(Task to complete):
Every line of the records that contains the string "slope" counts once; give the total and nothing else.

(Dataset records):
====
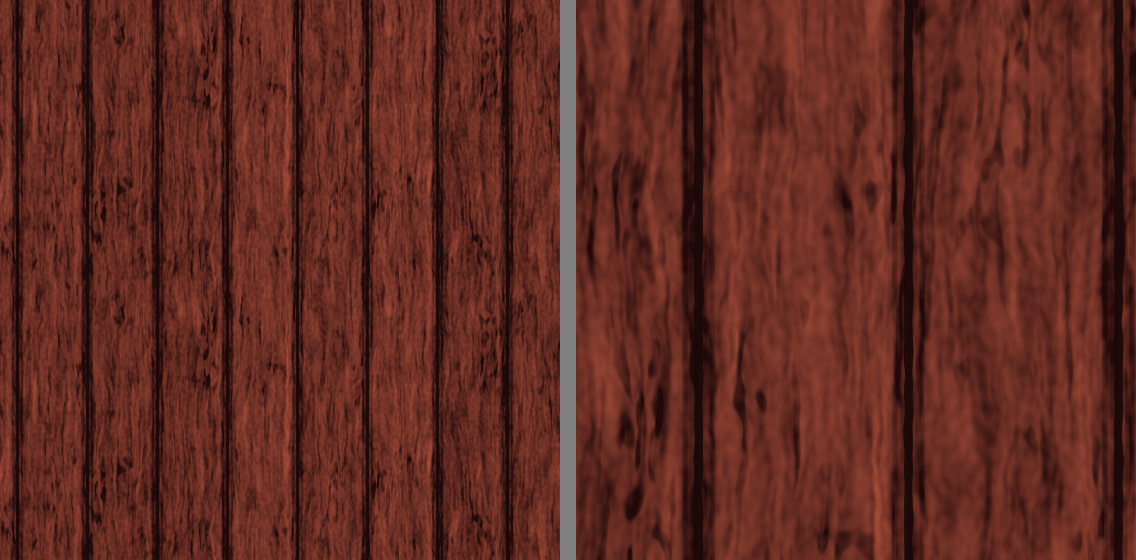
Left, the full canvas; right, a detail of the centre.
Write a Shadertoy shader that draws this texture.

```glsl
// Worn red-brown vertical wood planks with dark seams, fibres and flecked wear.
const float PLANKS = 8.0;          // planks across the canvas
const float WEAR_PERIOD = 4.0;     // planks before the wear pattern repeats
const float REPEATS_DOWN = 2.0;    // grain repeats down the canvas
const float SEAM_OFFSET = 0.25;    // first seam, in plank widths
const float SEAM_HALF = 0.020;     // half width of a seam, in plank widths
const float SHADOW_WIDTH = 0.075;  // soft shade beside a seam
const float GROOVE_POS = 0.065;    // faint second line beside a seam
const float WARP = 0.07;           // waviness of the fibres
const float PLANK_TINT = 0.07;     // tone difference between planks
const vec3 DARK = vec3(0.13, 0.035, 0.035);
const vec3 MID = vec3(0.42, 0.180, 0.140);
const vec3 LIGHT = vec3(0.64, 0.300, 0.225);

// Worn clusters: position in planks, height in the repeat, strength
const int CLUSTERS = 6;
const vec3 WEAR[CLUSTERS] = vec3[CLUSTERS](
    vec3(2.76, 0.67, 1.0), vec3(2.74, 0.85, 0.9), vec3(1.20, 0.29, 0.8),
    vec3(3.22, 0.88, 0.8), vec3(1.55, 0.33, 0.6), vec3(0.95, 0.03, 0.6));

float hash(vec3 cell) {
    uvec3 n = uvec3(ivec3(cell) + 64) * uvec3(1597u, 7919u, 3571u);
    uint h = n.x ^ (n.y * 2531u) ^ (n.z * 6947u);
    h = (h ^ (h >> 15u)) * 739391u;
    h = (h ^ (h >> 13u)) * 974711u;
    h ^= h >> 16u;
    return float(h & 65535u) / 65536.0;
}

float slope(vec2 cell, vec2 toPoint, float wrap, float seed) {
    float a = 6.28318 * hash(vec3(cell.x, mod(cell.y, wrap), seed));
    return dot(vec2(cos(a), sin(a)), toPoint);
}

// Gradient noise that wraps vertically; the seed separates the planks
float noise(vec2 q, vec2 freq, float seed) {
    vec2 p = q * freq, i = floor(p), f = p - i;
    vec2 u = f * f * f * (f * (f * 6.0 - 15.0) + 10.0);
    vec2 e = vec2(1.0, 0.0);
    float low = mix(slope(i, f, freq.y, seed), slope(i + e, f - e, freq.y, seed), u.x);
    float high = mix(slope(i + e.yx, f - e.yx, freq.y, seed),
                     slope(i + 1.0, f - 1.0, freq.y, seed), u.x);
    return 1.4 * mix(low, high, u.y);
}

// Amount of wear from the clusters and from broad random patches
float wearMask(vec2 q, float plank) {
    float id = mod(plank, WEAR_PERIOD);
    float wear = 0.22 + 0.6 * smoothstep(0.0, 0.7, noise(q, vec2(3.0, 5.0), id + 40.0));
    for (int k = 0; k < CLUSTERS; k++) {
        vec2 d = vec2(id + q.x - WEAR[k].x, fract(q.y - WEAR[k].y + 0.5) - 0.5);
        d /= vec2(0.15, 0.075);
        wear += WEAR[k].z * exp(-dot(d, d));
    }
    return min(wear, 1.3);
}

// Wood tone: 0 dark, 0.5 middle, 1 light
float woodTone(vec2 q, float plank) {
    float id = mod(plank, PLANKS);
    float wear = wearMask(q, plank);
    vec2 w = q;
    w.x += WARP * noise(q, vec2(2.0, 3.0), id + 10.0);
    w.x += 0.02 * noise(q, vec2(8.0, 16.0), id + 20.0);

    // Broad streaks, fibres and fine grit
    float tone = 0.53 + PLANK_TINT * (2.0 * hash(vec3(id, 3.0, 7.0)) - 1.0);
    tone += 0.13 * noise(w, vec2(5.0, 2.0), id + 60.0);
    tone += 0.17 * noise(w, vec2(13.0, 5.0), id + 80.0);
    tone += 0.19 * noise(w, vec2(25.0, 14.0), id + 100.0);
    tone += 0.13 * noise(w, vec2(29.0, 62.0), id + 120.0);

    // Pale slivers
    tone += 0.20 * smoothstep(0.30, 0.75, noise(w, vec2(9.0, 4.0), id + 140.0));

    // Thin cracks, short flecks and ragged dark spots
    float crack = smoothstep(0.22, 0.60, noise(w, vec2(19.0, 7.0), id + 160.0));
    float fleck = smoothstep(0.12, 0.50, noise(w, vec2(17.0, 24.0), id + 180.0));
    float spot = smoothstep(0.05, 0.45, noise(w, vec2(9.0, 17.0), id + 200.0));
    tone -= 0.20 * crack + 0.36 * fleck * wear;
    tone -= 0.42 * spot * smoothstep(0.45, 1.1, wear);
    return tone;
}

void mainImage(out vec4 fragColor, in vec2 fragCoord) {
    vec2 uv = fragCoord / iResolution.xy;
    float x = uv.x * PLANKS - SEAM_OFFSET;
    float plank = floor(x);
    vec2 q = vec2(x - plank, uv.y * REPEATS_DOWN);
    float pixel = PLANKS / iResolution.x;

    float tone = woodTone(q, plank);

    // Signed distance to the nearest seam, in plank widths
    float side = fract(x + 0.5) - 0.5;
    float d = abs(side);
    float rough = 0.008 * noise(q, vec2(1.0, 30.0), mod(plank, PLANKS) + 220.0);

    // Lit rounded edge left of each seam, then groove and shade
    tone += 0.13 * exp(-pow((side + 0.12) / 0.045, 2.0));
    tone -= 0.16 * (1.0 - smoothstep(0.008, 0.012 + pixel, abs(d - GROOVE_POS)));
    tone -= 0.30 * exp(-pow(d / SHADOW_WIDTH, 2.0));

    tone = clamp(tone, 0.0, 1.0);
    vec3 color = mix(DARK, MID, min(tone * 2.0, 1.0));
    color = mix(color, LIGHT, max(tone * 2.0 - 1.0, 0.0));

    float seam = 1.0 - smoothstep(-0.5 * pixel, 0.75 * pixel, d - SEAM_HALF - rough);
    color = mix(color, DARK * 0.75, 0.9 * seam);
    fragColor = vec4(color, 1.0);
}
```
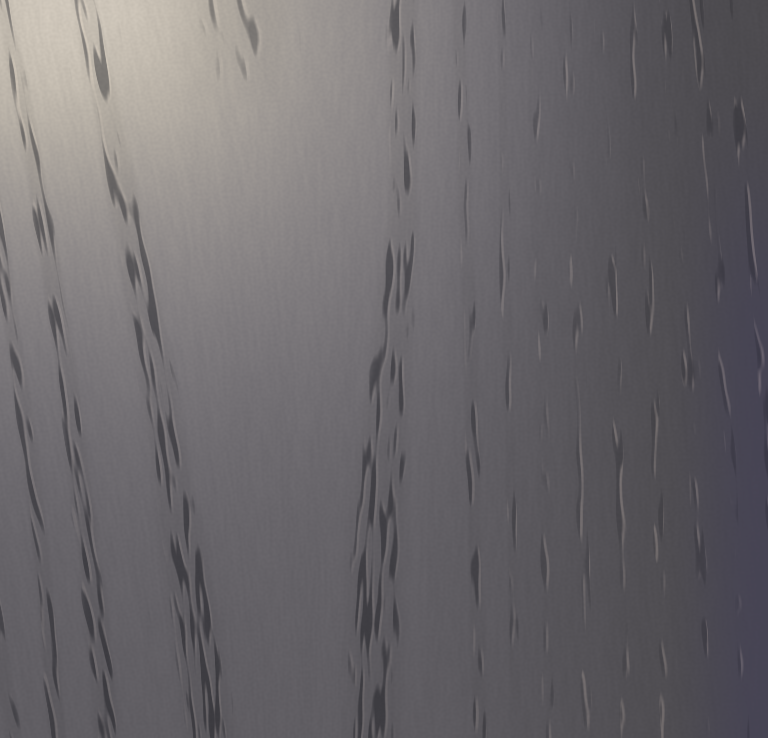
Reproduce this texture procedurally as a WebGL 1 fragment shader.

```glsl
precision highp float;
// Dark stained ash veneer under a warm lamp at the upper left.
// Slanting bands mask stretched gradient noise into short embossed pores;
// the light is a sum of smooth falloffs, tinted warm to cool by brightness.

#define AMBIENT 0.37
#define LAMP_WASH 0.27
#define LAMP_CORE 0.17
#define PORE_SCALE vec2(125.0, 15.0)
#define PORE_DEPTH 0.34
#define PORE_GLINT 0.10
#define RELIEF_SHIFT 0.0032
#define GRAIN 0.030
#define WARM_TINT vec3(1.0, 0.96, 0.90)
#define COOL_TINT vec3(1.0, 0.975, 1.03)
#define GLINT_COLOR vec3(1.0, 0.88, 0.76)
#define EDGE_VIOLET vec3(0.265, 0.255, 0.335)

uniform vec2 u_resolution;

vec2 gradientAt(vec2 cell) {
  vec3 h = fract(cell.xyx * vec3(0.1031, 0.1030, 0.0973));
  h += dot(h, h.yzx + 33.33);
  float angle = 6.2832 * fract((h.x + h.y) * h.z);
  return vec2(cos(angle), sin(angle));
}

// Gradient noise, roughly -0.7 to 0.7
float noise(vec2 p) {
  vec2 i = floor(p);
  vec2 f = p - i;
  vec2 w = f * f * f * (f * (f * 6.0 - 15.0) + 10.0);
  float a = dot(gradientAt(i), f);
  float b = dot(gradientAt(i + vec2(1.0, 0.0)), f - vec2(1.0, 0.0));
  float c = dot(gradientAt(i + vec2(0.0, 1.0)), f - vec2(0.0, 1.0));
  float d = dot(gradientAt(i + 1.0), f - 1.0);
  return mix(mix(a, b, w.x), mix(c, d, w.x), w.y);
}

// Soft strip around a centre line
float band(float x, float centre, float halfWidth) {
  return 1.0 - smoothstep(0.55, 1.25, abs(x - centre) / halfWidth);
}

// Growth-ring bands; s.x runs right, s.y runs down
float poreBands(vec2 s) {
  float x = s.x + 0.005 * noise(s * vec2(30.0, 9.0));
  float t = s.y;
  float bend = t * t;
  float m = band(x, 0.110 + 0.20 * t - 0.035 * bend, 0.016 + 0.019 * t);
  m = max(m, band(x, 0.005 + 0.19 * t - 0.055 * bend, 0.011 + 0.007 * t));
  m = max(m, 0.9 * band(x, -0.06 + 0.20 * t - 0.065 * bend, 0.011));
  m = max(m, 0.7 * band(x, -0.13 + 0.15 * t, 0.010));
  // Arch tip at the top and the broad central band
  m = max(m, 0.75 * band(x, 0.31, 0.065) * (1.0 - smoothstep(0.02, 0.19, t)));
  float sway = smoothstep(0.2, 0.85, t);
  m = max(m, 0.95 * band(x, 0.525 - 0.037 * sway, 0.020 + 0.020 * sway));
  m = max(m, 0.8 * band(x, 0.598 + 0.028 * t, 0.010));
  m = max(m, 0.75 * band(x, 0.652 + 0.020 * t, 0.007));
  // Narrow, broken rings on the shaded right
  for (int i = 0; i < 7; i++) {
    float k = float(i);
    float centre = 0.695 + 0.042 * k + (0.02 + 0.009 * k) * (1.4 * t - 0.4 * bend);
    float broken = 0.62 + 0.05 * k + 0.35 * noise(vec2(k * 7.3, t * 8.0));
    m = max(m, broken * band(x, centre, 0.009));
  }
  return clamp(m, 0.0, 1.0);
}

// Horizontal coordinate that follows the local slant of the fibres
float fibreCoord(vec2 s) {
  float c = (s.x - 0.5) / 0.08;
  float slant = 0.18 * (1.0 - smoothstep(0.12, 0.5, s.x))
    + 0.07 * smoothstep(0.55, 0.95, s.x) - 0.04 * exp(-c * c);
  return s.x - (s.y - 0.5) * slant;
}

float pores(vec2 fibre, float cover) {
  float n = noise(fibre * PORE_SCALE)
    + 0.45 * noise(fibre * PORE_SCALE * vec2(0.53, 0.6) + 17.0);
  float threshold = mix(0.62, -0.04, cover);
  return smoothstep(threshold, threshold + 0.32, n) * (0.25 + 0.75 * cover);
}

float lampLight(vec2 s) {
  float wash = exp(-s.y * s.y / 0.26) * (1.0 - smoothstep(0.2, 0.95, s.x));
  vec2 d = s - vec2(0.09, 0.0);
  return AMBIENT - 0.07 * smoothstep(0.45, 1.0, s.x)
    + LAMP_WASH * wash + LAMP_CORE * exp(-dot(d, d) / 0.055);
}

void main() {
  vec2 uv = gl_FragCoord.xy / u_resolution;
  vec2 s = vec2(uv.x, 1.0 - uv.y);
  vec2 fibre = vec2(fibreCoord(s), s.y);

  // Base wood: lamp light, faint fibres and fine sheen
  float light = lampLight(s);
  float grain = 0.6 * noise(fibre * vec2(190.0, 22.0) + 41.0)
    + 0.35 * noise(fibre * vec2(45.0, 3.0) + 9.0)
    + 0.7 * noise(s * 230.0);
  light *= 1.0 + GRAIN * 1.6 * grain;
  vec3 color = light * mix(COOL_TINT, WARM_TINT, smoothstep(0.33, 0.78, light));
  float violet = smoothstep(0.86, 1.0, s.x) * smoothstep(0.05, 0.5, s.y);
  color = mix(color, EDGE_VIOLET, 0.7 * violet);

  // Embossed pores: dark grooves to the left, glints on the right
  float cover = poreBands(s);
  float groove = pores(fibre, cover);
  float lip = pores(fibre - vec2(RELIEF_SHIFT, 0.0), cover);
  float shade = smoothstep(0.55, 0.8, s.x);
  color *= 1.0 - 0.05 * cover * (1.0 - shade);
  color *= 1.0 - PORE_DEPTH * mix(1.0, 0.5, shade) * groove * vec3(1.0, 0.98, 0.92);
  float glint = max(lip - groove, 0.0);
  color += GLINT_COLOR * PORE_GLINT * mix(0.6, 1.5, shade) * glint;

  gl_FragColor = vec4(clamp(color, 0.0, 1.0), 1.0);
}
```
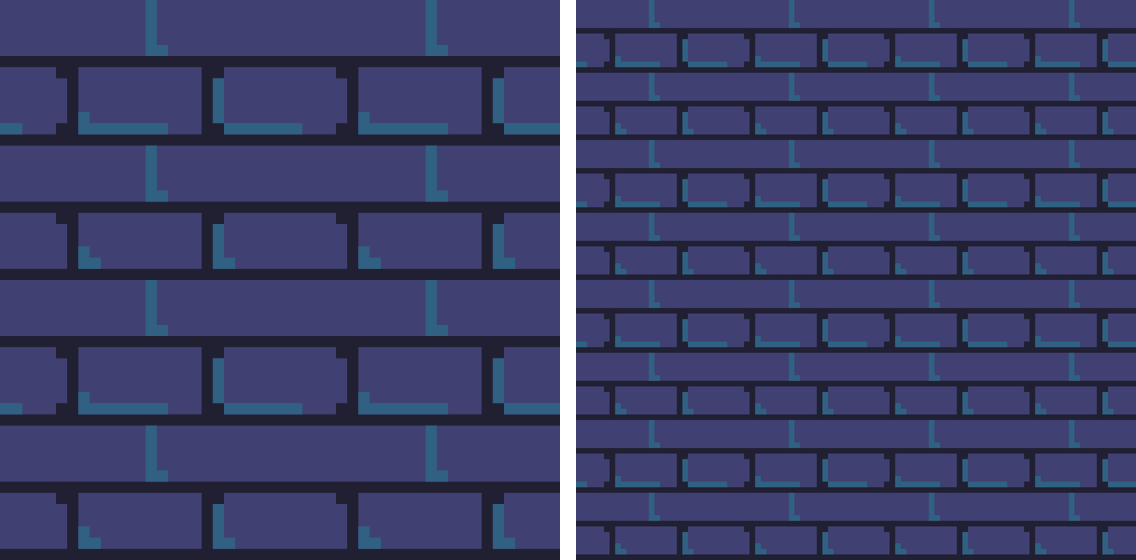
Left, the tile; right, the same tile 2 across and 2 down.
A three.js fragment shader for this texture:

```glsl
// Blocky night-blue brick wall with dark mortar and teal edge highlights, tiled 2 by 2.
#define REPEATS 2.0
#define TILE_CELLS 25.0
#define SOFTNESS 0.05
#define STONE vec3(0.25, 0.25, 0.45)
#define MORTAR vec3(0.13, 0.125, 0.20)
#define HIGHLIGHT vec3(0.19, 0.38, 0.51)

varying vec2 vUv;

// Soft-edged rectangle from its lower left corner and size, in cells.
float box(vec2 p, vec2 corner, vec2 size) {
  vec2 d = abs(p - corner - 0.5 * size) - 0.5 * size;
  vec2 inside = 1.0 - smoothstep(-SOFTNESS, SOFTNESS, d);
  return inside.x * inside.y;
}

// Upright stroke with a foot running right from its base.
float corner(vec2 p, vec2 base, float height, float foot) {
  return max(box(p, base, vec2(1.0, height)), box(p, base, vec2(foot, 1.0)));
}

void main() {
  // Wrap in the middle of the mortar so that no edge lies on the wrap.
  vec2 cell = vUv * REPEATS * TILE_CELLS;
  vec2 p = mod(cell - vec2(18.5, 0.5), TILE_CELLS) + 0.5;

  float stone = 0.0;
  float highlight = 0.0;

  // Each band is a course of two bricks below a continuous course.
  for (int i = 0; i < 2; i++) {
    float worn = float(i);
    float h = 5.0 + worn;
    vec2 q = p - vec2(0.0, 1.0 + 12.0 * worn);

    // Chipped brick: upper corners always, lower corners when worn.
    float chips = max(box(q, vec2(0.5, h - 1.0), vec2(1.5)),
                      box(q, vec2(12.0, h - 1.0), vec2(1.5)));
    chips = max(chips, worn * box(q, vec2(0.5, -0.5), vec2(1.5)));
    chips = max(chips, worn * box(q, vec2(12.0, -0.5), vec2(1.5)));
    stone = max(stone, box(q, vec2(1.0, 0.0), vec2(12.0, h)) * (1.0 - chips));

    // Plain brick and the continuous course.
    stone = max(stone, box(q, vec2(14.0, 0.0), vec2(11.0, h)));
    stone = max(stone, box(q, vec2(-1.0, h + 1.0), vec2(28.0, 5.0)));

    // Highlights: chipped brick, plain brick, joint in the continuous course.
    highlight = max(highlight, box(q, vec2(1.0, worn), vec2(1.0, h - 1.0 - worn)));
    highlight = max(highlight, box(q, vec2(1.0 + worn, 0.0), vec2(2.0 + 5.0 * worn, 1.0)));
    highlight = max(highlight, corner(q, vec2(14.0, 0.0), 2.0, 2.0 + 6.0 * worn));
    highlight = max(highlight, corner(q, vec2(20.0, h + 1.0), 5.0, 2.0));
  }

  vec3 color = mix(mix(MORTAR, STONE, stone), HIGHLIGHT, highlight);
  gl_FragColor = vec4(color, 1.0);
}
```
====
(Written response):
4